(Items listed in a dataset)
***
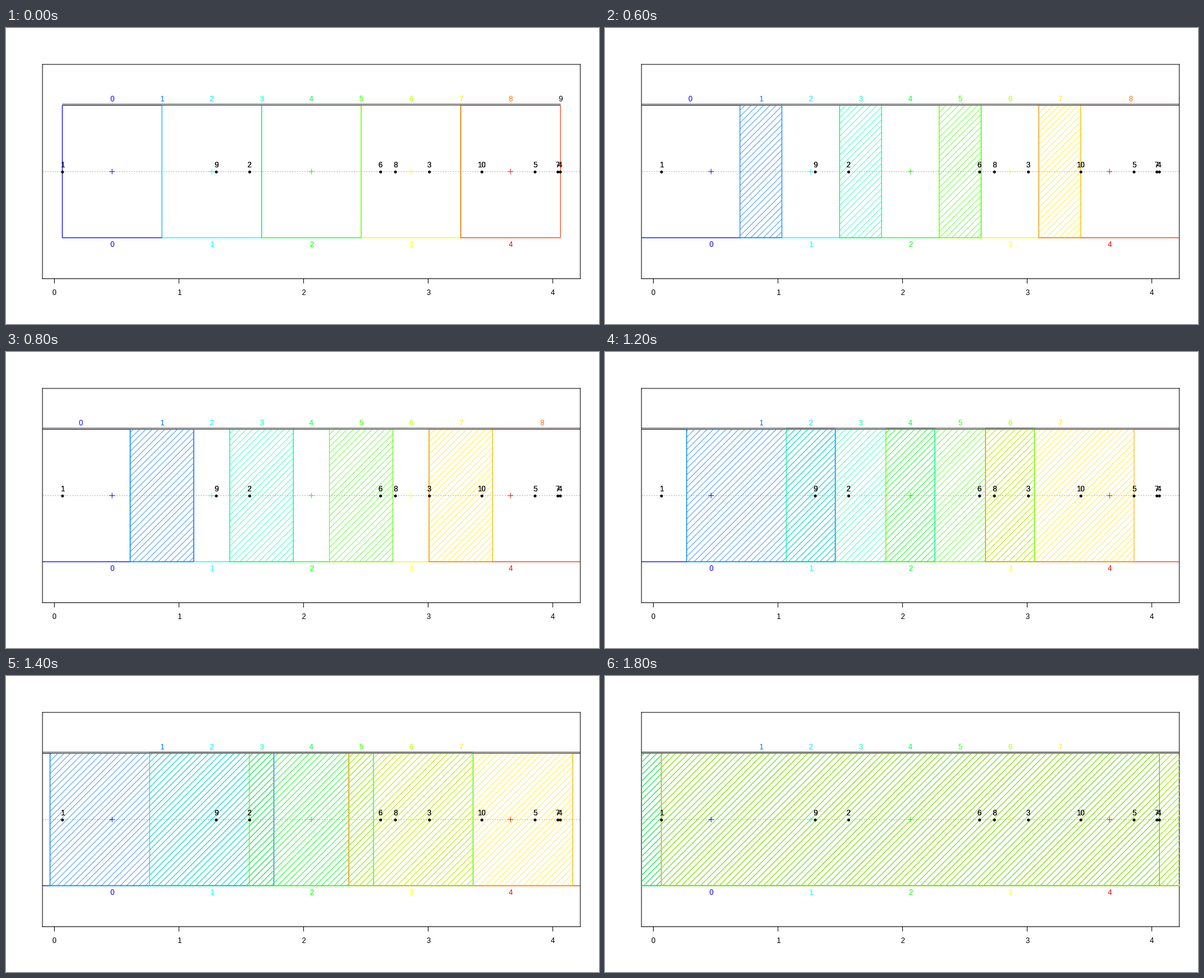
A matplotlib script that plays this animation: 960x480 px, repeating every 2000 ms.

```python
import colorsys

import numpy as np
import matplotlib.pyplot as plt
from matplotlib.animation import FuncAnimation
from matplotlib.collections import LineCollection
from matplotlib.patches import Rectangle

plt.rcParams["font.family"] = "Liberation Sans"
plt.rcParams["font.size"] = 12
plt.rcParams["path.snap"] = False

W, H, DPI = 960, 480, 72
LEFT, RIGHT, TOP, BOTTOM = 59.04, 929.76, 59.04, 406.56
MID = (TOP + BOTTOM) / 2
REACH = 107.3                       # half height of the cover boxes
ORIGIN, UNIT = 78.3, 201.7          # pixel of x = 0 and pixels per unit
HATCH_STEP = 7.2 * np.sqrt(2)

# Data points, labelled 1 to 10, as pixel positions
POINTS = np.array([91.2, 393.8, 684.8, 897.5, 856.5,
                   606.2, 893.0, 630.5, 770.2, 340.5])
NAMES = [1, 2, 3, 4, 5, 6, 7, 8, 10, 9]

COUNT = 5
STEP = (POINTS.max() - POINTS.min()) / COUNT
CENTERS = POINTS.min() + STEP * (np.arange(COUNT) + 0.5)
CRITICAL = np.abs(POINTS[:, None] - CENTERS).ravel()


def rainbow(n):
    return [colorsys.hsv_to_rgb(hue, 1, 1) for hue in np.linspace(2 / 3, 0, n)]


SET_COLORS = rainbow(COUNT)
LEVEL_COLORS = rainbow(2 * COUNT)

fig = plt.figure(figsize=(W / DPI, H / DPI), dpi=DPI, facecolor="white")
ax = fig.add_axes([LEFT / W, 1 - BOTTOM / H,
                   (RIGHT - LEFT) / W, (BOTTOM - TOP) / H])


def half_width(overlap):
    """Largest critical half width that the overlap allows."""
    limit = STEP / 2 / (1 - overlap) + 1e-6
    return CRITICAL[CRITICAL <= limit].max()


def label(x, y, text, color="black", clip=True):
    ax.text(x, y + 4.3, str(text), color=color, ha="center", va="baseline",
            clip_on=clip, zorder=6)


def box(x0, x1, color, **style):
    ax.add_patch(Rectangle((x0, MID - REACH), x1 - x0, 2 * REACH,
                           fill=False, ec=color, lw=1, **style))


def hatch(x0, x1, color):
    first = np.floor((x0 - REACH - ORIGIN) / HATCH_STEP)
    last = np.ceil((x1 + REACH - ORIGIN) / HATCH_STEP)
    base = ORIGIN + HATCH_STEP * np.arange(first, last + 1)
    start = np.maximum(-REACH, x0 - base)
    end = np.minimum(REACH, x1 - base)
    lines = [[(b + s, MID - s), (b + e, MID - e)]
             for b, s, e in zip(base, start, end) if s < e]
    ax.add_collection(LineCollection(lines, colors=[color], linewidths=0.9,
                                     alpha=0.75, zorder=3), autolim=False)


def level_bounds(level, lo, hi):
    i = level // 2
    if level % 2:
        return lo[i + 1], hi[i]
    return (hi[i - 1] if i else lo[0],
            lo[i + 1] if i < COUNT - 1 else hi[-1])


def draw_cover(half):
    lo, hi = CENTERS - half, CENTERS + half
    for x0, x1, color in zip(lo, hi, SET_COLORS):
        box(x0, x1, color, zorder=2)
    for level in range(2 * COUNT - 1):
        x0, x1 = level_bounds(level, lo, hi)
        color = LEVEL_COLORS[level]
        if abs(x1 - x0) > 1:
            box(x0, x1, color, alpha=0.5, zorder=3)
            ax.plot([x0, x1], [123.6] * 2, color="black", lw=0.8, zorder=4)
            if level % 2:
                hatch(x0, x1, color)
        x = (x0 + x1) / 2
        label(x, MID - 1.1 * REACH, level, color)
    label(hi[-1], MID - 1.1 * REACH, 2 * COUNT - 1)
    ax.plot([lo[0], hi[-1]], [MID - REACH] * 2, color="black", lw=0.9,
            alpha=0.7, zorder=4)
    if half > 2 * STEP:
        ax.plot([POINTS.max()] * 2, [MID - REACH, MID + REACH],
                color="0.55", lw=0.9, zorder=4)


def draw_axis():
    for value in range(5):
        x = ORIGIN + UNIT * value
        ax.plot([x, x], [BOTTOM, BOTTOM + 7.2], color="black", lw=1,
                clip_on=False, snap=True)
        label(x, 428.7, value, clip=False)
    for spine in ax.spines.values():
        spine.set_linewidth(1)
        spine.set_snap(True)


def draw(frame):
    ax.clear()
    ax.set(xlim=(LEFT, RIGHT), ylim=(BOTTOM, TOP), xticks=[], yticks=[],
           autoscale_on=False)
    ax.plot([LEFT, RIGHT], [MID, MID], color="0.7", lw=1,
            dashes=(2, 2), zorder=1)
    draw_cover(half_width(frame / 10))
    for i, (x, color) in enumerate(zip(CENTERS, SET_COLORS)):
        ax.plot([x - 4, x + 4], [MID, MID], color=color, lw=0.9, zorder=5)
        ax.plot([x, x], [MID - 4, MID + 4], color=color, lw=0.9, zorder=5)
        label(x, MID + 1.1 * REACH, i, color)
    ax.plot(POINTS, [MID] * len(POINTS), "o", color="black", ms=4.6, mew=0,
            zorder=6)
    for x, name in zip(POINTS, NAMES):
        for _ in range(2):          # overprinting makes the digits heavier
            label(x, MID - 0.1 * REACH, name)
    draw_axis()
    return []


anim = FuncAnimation(fig, draw, frames=10, interval=200, repeat=True,
                     repeat_delay=0, init_func=lambda: [], blit=False)
plt.show()
```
***
Brief: Set the entries down exactly, but not the pictures.

Solution for this task:
A matplotlib script that plays this animation: 960x480 px, repeating every 2000 ms.

```python
import colorsys

import numpy as np
import matplotlib.pyplot as plt
from matplotlib.animation import FuncAnimation
from matplotlib.collections import LineCollection
from matplotlib.patches import Rectangle

plt.rcParams["font.family"] = "Liberation Sans"
plt.rcParams["font.size"] = 12
plt.rcParams["path.snap"] = False

W, H, DPI = 960, 480, 72
LEFT, RIGHT, TOP, BOTTOM = 59.04, 929.76, 59.04, 406.56
MID = (TOP + BOTTOM) / 2
REACH = 107.3                       # half height of the cover boxes
ORIGIN, UNIT = 78.3, 201.7          # pixel of x = 0 and pixels per unit
HATCH_STEP = 7.2 * np.sqrt(2)

# Data points, labelled 1 to 10, as pixel positions
POINTS = np.array([91.2, 393.8, 684.8, 897.5, 856.5,
                   606.2, 893.0, 630.5, 770.2, 340.5])
NAMES = [1, 2, 3, 4, 5, 6, 7, 8, 10, 9]

COUNT = 5
STEP = (POINTS.max() - POINTS.min()) / COUNT
CENTERS = POINTS.min() + STEP * (np.arange(COUNT) + 0.5)
CRITICAL = np.abs(POINTS[:, None] - CENTERS).ravel()


def rainbow(n):
    return [colorsys.hsv_to_rgb(hue, 1, 1) for hue in np.linspace(2 / 3, 0, n)]


SET_COLORS = rainbow(COUNT)
LEVEL_COLORS = rainbow(2 * COUNT)

fig = plt.figure(figsize=(W / DPI, H / DPI), dpi=DPI, facecolor="white")
ax = fig.add_axes([LEFT / W, 1 - BOTTOM / H,
                   (RIGHT - LEFT) / W, (BOTTOM - TOP) / H])


def half_width(overlap):
    """Largest critical half width that the overlap allows."""
    limit = STEP / 2 / (1 - overlap) + 1e-6
    return CRITICAL[CRITICAL <= limit].max()


def label(x, y, text, color="black", clip=True):
    ax.text(x, y + 4.3, str(text), color=color, ha="center", va="baseline",
            clip_on=clip, zorder=6)


def box(x0, x1, color, **style):
    ax.add_patch(Rectangle((x0, MID - REACH), x1 - x0, 2 * REACH,
                           fill=False, ec=color, lw=1, **style))


def hatch(x0, x1, color):
    first = np.floor((x0 - REACH - ORIGIN) / HATCH_STEP)
    last = np.ceil((x1 + REACH - ORIGIN) / HATCH_STEP)
    base = ORIGIN + HATCH_STEP * np.arange(first, last + 1)
    start = np.maximum(-REACH, x0 - base)
    end = np.minimum(REACH, x1 - base)
    lines = [[(b + s, MID - s), (b + e, MID - e)]
             for b, s, e in zip(base, start, end) if s < e]
    ax.add_collection(LineCollection(lines, colors=[color], linewidths=0.9,
                                     alpha=0.75, zorder=3), autolim=False)


def level_bounds(level, lo, hi):
    i = level // 2
    if level % 2:
        return lo[i + 1], hi[i]
    return (hi[i - 1] if i else lo[0],
            lo[i + 1] if i < COUNT - 1 else hi[-1])


def draw_cover(half):
    lo, hi = CENTERS - half, CENTERS + half
    for x0, x1, color in zip(lo, hi, SET_COLORS):
        box(x0, x1, color, zorder=2)
    for level in range(2 * COUNT - 1):
        x0, x1 = level_bounds(level, lo, hi)
        color = LEVEL_COLORS[level]
        if abs(x1 - x0) > 1:
            box(x0, x1, color, alpha=0.5, zorder=3)
            ax.plot([x0, x1], [123.6] * 2, color="black", lw=0.8, zorder=4)
            if level % 2:
                hatch(x0, x1, color)
        x = (x0 + x1) / 2
        label(x, MID - 1.1 * REACH, level, color)
    label(hi[-1], MID - 1.1 * REACH, 2 * COUNT - 1)
    ax.plot([lo[0], hi[-1]], [MID - REACH] * 2, color="black", lw=0.9,
            alpha=0.7, zorder=4)
    if half > 2 * STEP:
        ax.plot([POINTS.max()] * 2, [MID - REACH, MID + REACH],
                color="0.55", lw=0.9, zorder=4)


def draw_axis():
    for value in range(5):
        x = ORIGIN + UNIT * value
        ax.plot([x, x], [BOTTOM, BOTTOM + 7.2], color="black", lw=1,
                clip_on=False, snap=True)
        label(x, 428.7, value, clip=False)
    for spine in ax.spines.values():
        spine.set_linewidth(1)
        spine.set_snap(True)


def draw(frame):
    ax.clear()
    ax.set(xlim=(LEFT, RIGHT), ylim=(BOTTOM, TOP), xticks=[], yticks=[],
           autoscale_on=False)
    ax.plot([LEFT, RIGHT], [MID, MID], color="0.7", lw=1,
            dashes=(2, 2), zorder=1)
    draw_cover(half_width(frame / 10))
    for i, (x, color) in enumerate(zip(CENTERS, SET_COLORS)):
        ax.plot([x - 4, x + 4], [MID, MID], color=color, lw=0.9, zorder=5)
        ax.plot([x, x], [MID - 4, MID + 4], color=color, lw=0.9, zorder=5)
        label(x, MID + 1.1 * REACH, i, color)
    ax.plot(POINTS, [MID] * len(POINTS), "o", color="black", ms=4.6, mew=0,
            zorder=6)
    for x, name in zip(POINTS, NAMES):
        for _ in range(2):          # overprinting makes the digits heavier
            label(x, MID - 0.1 * REACH, name)
    draw_axis()
    return []


anim = FuncAnimation(fig, draw, frames=10, interval=200, repeat=True,
                     repeat_delay=0, init_func=lambda: [], blit=False)
plt.show()
```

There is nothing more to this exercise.